Yeah, listen, if Klonopin weren’t addictive and if Coke Zero weren’t full of toxic chemicals, I would drink three Coke Zeros and pop a Klonopin every single day. I have a rule about the Klonopin, and that is that I only take it when I’m really, truly, in a state of panic (I get panic attacks). And the Coke Zero, well, I come up with random, rotating rules for that one. The current rule is that I can only drink it when I’m out of town. Also, I have to be far enough out of town, that I flew to get to the new place (so New York City, Philly, and DC currently aren’t on the free-to-drink-Coke Zero plan).
So do you think Coke Zero is better than Diet Coke?
(Just another of our many profound differences… sigh…) There’s a lot of emphasis in the book on class: Lexie’s background is at the other end of the spectrum from the Ruxton student population. Why is that important?
Living in Baltimore and having kids in private school and then in public school has put the issue of class more in my face, in my lap, than it ever was before. My one daughter, when she was at private school, used to complain that we had the smallest house of anyone in her class (we had a house in Roland Park). Then when she went to BSA, we suddenly had one of the larger houses. I think a childhood awareness of class changes how you see yourself in the world as an adult. It seems that many of us are adjusting, or sometimes faking it, or striving to compensate for feelings of being less-than as a kid. I wanted Lexie to come from a place of far-less-than while being faced with extreme wealth. I wanted her to have experienced so much deprivation that the wealth was unrelentingly alluring and almost too hard to turn away. If she had been as wealthy as the students at the school, she wouldn’t have been so dazzled by what she saw and her vision might have been a little clearer when looking at the parent who ultimately seduces her.
The Trouble with Lexie seems totally camera-ready: after we read it, my daughter and I spent lots of time casting it. All your preceding novels are at some phase of development for the screen. Can you share some morsels of info? Has there been any Hollywood interest in Lexie yet?
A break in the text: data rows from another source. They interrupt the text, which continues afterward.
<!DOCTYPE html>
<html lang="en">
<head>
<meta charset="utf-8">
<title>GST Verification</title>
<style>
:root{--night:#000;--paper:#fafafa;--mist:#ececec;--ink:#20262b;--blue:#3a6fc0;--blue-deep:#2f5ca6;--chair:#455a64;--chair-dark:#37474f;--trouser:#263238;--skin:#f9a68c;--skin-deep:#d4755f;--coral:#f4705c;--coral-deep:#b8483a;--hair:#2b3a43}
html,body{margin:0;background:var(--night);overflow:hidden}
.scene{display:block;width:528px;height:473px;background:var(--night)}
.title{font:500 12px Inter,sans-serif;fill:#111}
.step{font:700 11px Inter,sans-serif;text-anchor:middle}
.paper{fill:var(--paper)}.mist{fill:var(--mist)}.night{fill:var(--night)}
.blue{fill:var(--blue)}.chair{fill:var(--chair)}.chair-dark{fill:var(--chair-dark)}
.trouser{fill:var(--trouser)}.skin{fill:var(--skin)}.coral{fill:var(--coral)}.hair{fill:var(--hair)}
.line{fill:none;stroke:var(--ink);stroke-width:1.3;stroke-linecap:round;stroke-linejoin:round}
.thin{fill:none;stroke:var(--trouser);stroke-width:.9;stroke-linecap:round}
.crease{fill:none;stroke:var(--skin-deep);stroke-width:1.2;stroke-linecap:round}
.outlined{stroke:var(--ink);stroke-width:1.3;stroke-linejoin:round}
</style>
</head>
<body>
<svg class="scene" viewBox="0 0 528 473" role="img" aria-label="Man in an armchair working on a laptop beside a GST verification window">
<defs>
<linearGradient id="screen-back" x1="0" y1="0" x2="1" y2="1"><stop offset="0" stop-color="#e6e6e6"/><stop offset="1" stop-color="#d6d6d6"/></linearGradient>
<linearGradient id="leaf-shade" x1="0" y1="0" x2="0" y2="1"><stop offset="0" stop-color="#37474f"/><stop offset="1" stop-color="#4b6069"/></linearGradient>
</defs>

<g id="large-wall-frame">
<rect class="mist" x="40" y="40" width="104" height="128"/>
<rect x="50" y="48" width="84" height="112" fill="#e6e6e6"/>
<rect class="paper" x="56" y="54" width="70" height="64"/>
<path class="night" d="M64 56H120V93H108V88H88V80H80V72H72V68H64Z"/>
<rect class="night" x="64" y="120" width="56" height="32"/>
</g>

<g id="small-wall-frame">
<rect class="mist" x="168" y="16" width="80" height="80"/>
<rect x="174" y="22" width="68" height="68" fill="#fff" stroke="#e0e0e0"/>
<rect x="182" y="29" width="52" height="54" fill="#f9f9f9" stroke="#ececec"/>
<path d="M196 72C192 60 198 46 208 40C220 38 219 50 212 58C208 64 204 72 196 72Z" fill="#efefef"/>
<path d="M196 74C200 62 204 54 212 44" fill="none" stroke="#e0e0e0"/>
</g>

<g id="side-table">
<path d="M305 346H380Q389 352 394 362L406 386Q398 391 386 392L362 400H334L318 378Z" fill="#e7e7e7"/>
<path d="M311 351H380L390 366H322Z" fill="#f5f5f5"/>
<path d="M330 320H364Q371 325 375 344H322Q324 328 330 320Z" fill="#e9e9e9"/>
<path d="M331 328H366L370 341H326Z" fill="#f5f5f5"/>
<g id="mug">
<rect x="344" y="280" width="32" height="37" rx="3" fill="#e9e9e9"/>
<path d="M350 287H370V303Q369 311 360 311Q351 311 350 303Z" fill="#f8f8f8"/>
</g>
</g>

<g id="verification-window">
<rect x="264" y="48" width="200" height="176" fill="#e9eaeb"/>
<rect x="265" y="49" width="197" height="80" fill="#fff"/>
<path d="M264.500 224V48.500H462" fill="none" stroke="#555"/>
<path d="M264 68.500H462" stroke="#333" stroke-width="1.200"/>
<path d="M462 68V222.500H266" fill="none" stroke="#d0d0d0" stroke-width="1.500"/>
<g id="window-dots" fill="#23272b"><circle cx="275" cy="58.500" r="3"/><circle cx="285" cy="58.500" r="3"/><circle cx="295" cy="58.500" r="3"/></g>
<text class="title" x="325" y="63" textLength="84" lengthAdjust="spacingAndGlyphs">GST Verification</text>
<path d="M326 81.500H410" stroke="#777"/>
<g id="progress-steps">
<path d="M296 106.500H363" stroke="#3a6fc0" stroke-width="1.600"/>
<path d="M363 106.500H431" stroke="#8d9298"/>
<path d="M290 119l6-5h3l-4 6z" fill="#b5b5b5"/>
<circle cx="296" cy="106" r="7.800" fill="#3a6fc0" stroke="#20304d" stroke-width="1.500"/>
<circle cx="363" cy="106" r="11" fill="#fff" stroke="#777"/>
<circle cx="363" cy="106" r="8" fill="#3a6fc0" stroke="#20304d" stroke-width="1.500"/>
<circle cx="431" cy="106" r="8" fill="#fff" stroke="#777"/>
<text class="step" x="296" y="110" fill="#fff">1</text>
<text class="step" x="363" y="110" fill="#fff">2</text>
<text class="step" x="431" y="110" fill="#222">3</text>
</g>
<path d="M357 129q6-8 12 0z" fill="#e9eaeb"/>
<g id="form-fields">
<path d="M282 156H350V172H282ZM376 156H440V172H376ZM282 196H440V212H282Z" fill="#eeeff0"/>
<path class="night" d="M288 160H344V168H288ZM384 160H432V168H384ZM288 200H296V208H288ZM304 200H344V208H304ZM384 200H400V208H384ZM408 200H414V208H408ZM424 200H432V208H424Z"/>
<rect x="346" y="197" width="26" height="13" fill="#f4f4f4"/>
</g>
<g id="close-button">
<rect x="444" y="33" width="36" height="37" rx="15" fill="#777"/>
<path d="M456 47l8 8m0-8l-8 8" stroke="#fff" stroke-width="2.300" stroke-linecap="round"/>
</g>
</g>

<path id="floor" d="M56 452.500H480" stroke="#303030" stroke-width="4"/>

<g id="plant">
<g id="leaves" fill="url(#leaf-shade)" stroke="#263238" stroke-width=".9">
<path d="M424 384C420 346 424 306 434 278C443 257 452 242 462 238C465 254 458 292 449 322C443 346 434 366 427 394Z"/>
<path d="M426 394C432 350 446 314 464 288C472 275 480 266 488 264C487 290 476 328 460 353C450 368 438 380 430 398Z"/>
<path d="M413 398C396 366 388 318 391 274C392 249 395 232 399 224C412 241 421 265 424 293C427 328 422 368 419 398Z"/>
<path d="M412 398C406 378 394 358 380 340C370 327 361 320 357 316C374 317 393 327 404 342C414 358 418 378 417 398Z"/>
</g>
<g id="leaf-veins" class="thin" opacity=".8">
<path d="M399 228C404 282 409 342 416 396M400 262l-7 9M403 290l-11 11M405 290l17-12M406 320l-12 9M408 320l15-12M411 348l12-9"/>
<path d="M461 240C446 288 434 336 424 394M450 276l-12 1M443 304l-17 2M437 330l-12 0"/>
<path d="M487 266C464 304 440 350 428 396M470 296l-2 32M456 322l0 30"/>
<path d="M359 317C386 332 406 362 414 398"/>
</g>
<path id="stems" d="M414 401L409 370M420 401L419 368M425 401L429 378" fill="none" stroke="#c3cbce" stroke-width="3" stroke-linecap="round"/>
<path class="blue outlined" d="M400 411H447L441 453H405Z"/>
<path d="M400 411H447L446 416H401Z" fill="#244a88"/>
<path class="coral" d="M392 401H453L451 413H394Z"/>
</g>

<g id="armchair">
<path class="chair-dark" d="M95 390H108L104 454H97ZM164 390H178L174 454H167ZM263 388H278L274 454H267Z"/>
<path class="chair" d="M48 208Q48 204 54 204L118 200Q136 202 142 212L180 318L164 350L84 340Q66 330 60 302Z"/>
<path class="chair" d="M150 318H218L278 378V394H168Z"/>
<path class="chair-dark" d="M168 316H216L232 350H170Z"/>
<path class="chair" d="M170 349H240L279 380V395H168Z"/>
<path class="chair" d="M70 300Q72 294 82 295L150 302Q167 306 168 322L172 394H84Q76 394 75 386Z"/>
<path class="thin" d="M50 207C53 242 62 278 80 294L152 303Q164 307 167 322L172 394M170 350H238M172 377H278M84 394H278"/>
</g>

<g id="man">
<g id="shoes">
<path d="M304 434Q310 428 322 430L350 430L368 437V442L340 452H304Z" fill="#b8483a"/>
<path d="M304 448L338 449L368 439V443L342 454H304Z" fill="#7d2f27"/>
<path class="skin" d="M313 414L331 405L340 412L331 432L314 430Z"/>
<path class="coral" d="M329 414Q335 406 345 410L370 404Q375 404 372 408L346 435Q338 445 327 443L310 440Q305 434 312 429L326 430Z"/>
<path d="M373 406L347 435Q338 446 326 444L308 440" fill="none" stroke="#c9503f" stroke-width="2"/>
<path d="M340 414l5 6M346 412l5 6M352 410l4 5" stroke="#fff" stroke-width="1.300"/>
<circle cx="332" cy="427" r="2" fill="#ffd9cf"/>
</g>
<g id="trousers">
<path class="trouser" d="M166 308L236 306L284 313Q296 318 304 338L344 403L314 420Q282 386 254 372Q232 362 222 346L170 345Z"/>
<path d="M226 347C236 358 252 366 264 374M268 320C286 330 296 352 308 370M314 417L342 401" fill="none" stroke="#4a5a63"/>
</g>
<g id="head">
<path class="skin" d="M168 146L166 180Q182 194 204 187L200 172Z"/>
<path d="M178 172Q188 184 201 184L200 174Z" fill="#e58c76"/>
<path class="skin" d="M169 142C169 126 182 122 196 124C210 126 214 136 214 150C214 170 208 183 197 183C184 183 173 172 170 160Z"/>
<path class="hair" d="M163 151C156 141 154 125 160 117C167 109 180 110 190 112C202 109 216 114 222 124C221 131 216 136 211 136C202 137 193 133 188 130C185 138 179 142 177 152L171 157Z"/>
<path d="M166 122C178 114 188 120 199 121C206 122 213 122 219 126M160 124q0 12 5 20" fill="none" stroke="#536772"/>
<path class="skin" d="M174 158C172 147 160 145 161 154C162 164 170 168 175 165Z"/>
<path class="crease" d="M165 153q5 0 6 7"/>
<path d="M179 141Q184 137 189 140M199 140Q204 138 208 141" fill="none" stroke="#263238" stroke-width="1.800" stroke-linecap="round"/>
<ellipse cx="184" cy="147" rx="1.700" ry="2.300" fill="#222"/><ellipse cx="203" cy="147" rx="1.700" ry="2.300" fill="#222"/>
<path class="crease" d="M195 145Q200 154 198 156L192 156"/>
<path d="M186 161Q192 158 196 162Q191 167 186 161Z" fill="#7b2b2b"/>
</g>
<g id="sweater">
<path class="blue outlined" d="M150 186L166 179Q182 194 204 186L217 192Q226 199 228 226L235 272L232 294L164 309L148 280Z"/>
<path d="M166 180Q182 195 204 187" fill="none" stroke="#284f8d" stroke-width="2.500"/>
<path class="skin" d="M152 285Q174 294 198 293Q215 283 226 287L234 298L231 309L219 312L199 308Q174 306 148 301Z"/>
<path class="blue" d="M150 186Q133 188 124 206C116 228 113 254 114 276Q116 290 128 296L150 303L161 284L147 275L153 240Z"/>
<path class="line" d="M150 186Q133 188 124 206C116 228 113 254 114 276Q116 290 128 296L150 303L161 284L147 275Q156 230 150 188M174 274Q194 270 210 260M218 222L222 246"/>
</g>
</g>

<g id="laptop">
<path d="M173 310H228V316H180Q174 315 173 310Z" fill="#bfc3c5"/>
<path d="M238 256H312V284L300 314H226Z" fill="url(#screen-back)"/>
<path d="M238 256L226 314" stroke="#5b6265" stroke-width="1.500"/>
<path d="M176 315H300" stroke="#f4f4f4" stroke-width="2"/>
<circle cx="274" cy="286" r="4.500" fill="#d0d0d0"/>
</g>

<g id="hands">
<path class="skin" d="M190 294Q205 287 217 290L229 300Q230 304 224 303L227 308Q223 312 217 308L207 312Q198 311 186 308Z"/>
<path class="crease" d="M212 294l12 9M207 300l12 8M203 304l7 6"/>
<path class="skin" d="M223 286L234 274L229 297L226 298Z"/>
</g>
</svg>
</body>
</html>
My Hollywood agent is reading it now, so I don’t think she’s sent it out yet. But, yes, she did a great job with the other three books. The movie/TV thing is so strange—there are about ten massive steps between the books being optioned and the stories being on the screen. It’s all IF this, THEN that, and IF that, THEN that-that-that and that. I spend a lot of time praying!
The Baltimore launch for The Trouble With Lexie is at the Pratt Library on June 29th with Matt Norman. More information here.
Latest posts by Marion Winik (see all)
- Baltimore: The City That Loves a Good Story - March 12, 2018
- A Cat Named Bruce - March 7, 2018
- Q&A with Baltimore cartoonist turned literati, Tim Kreider - March 2, 2018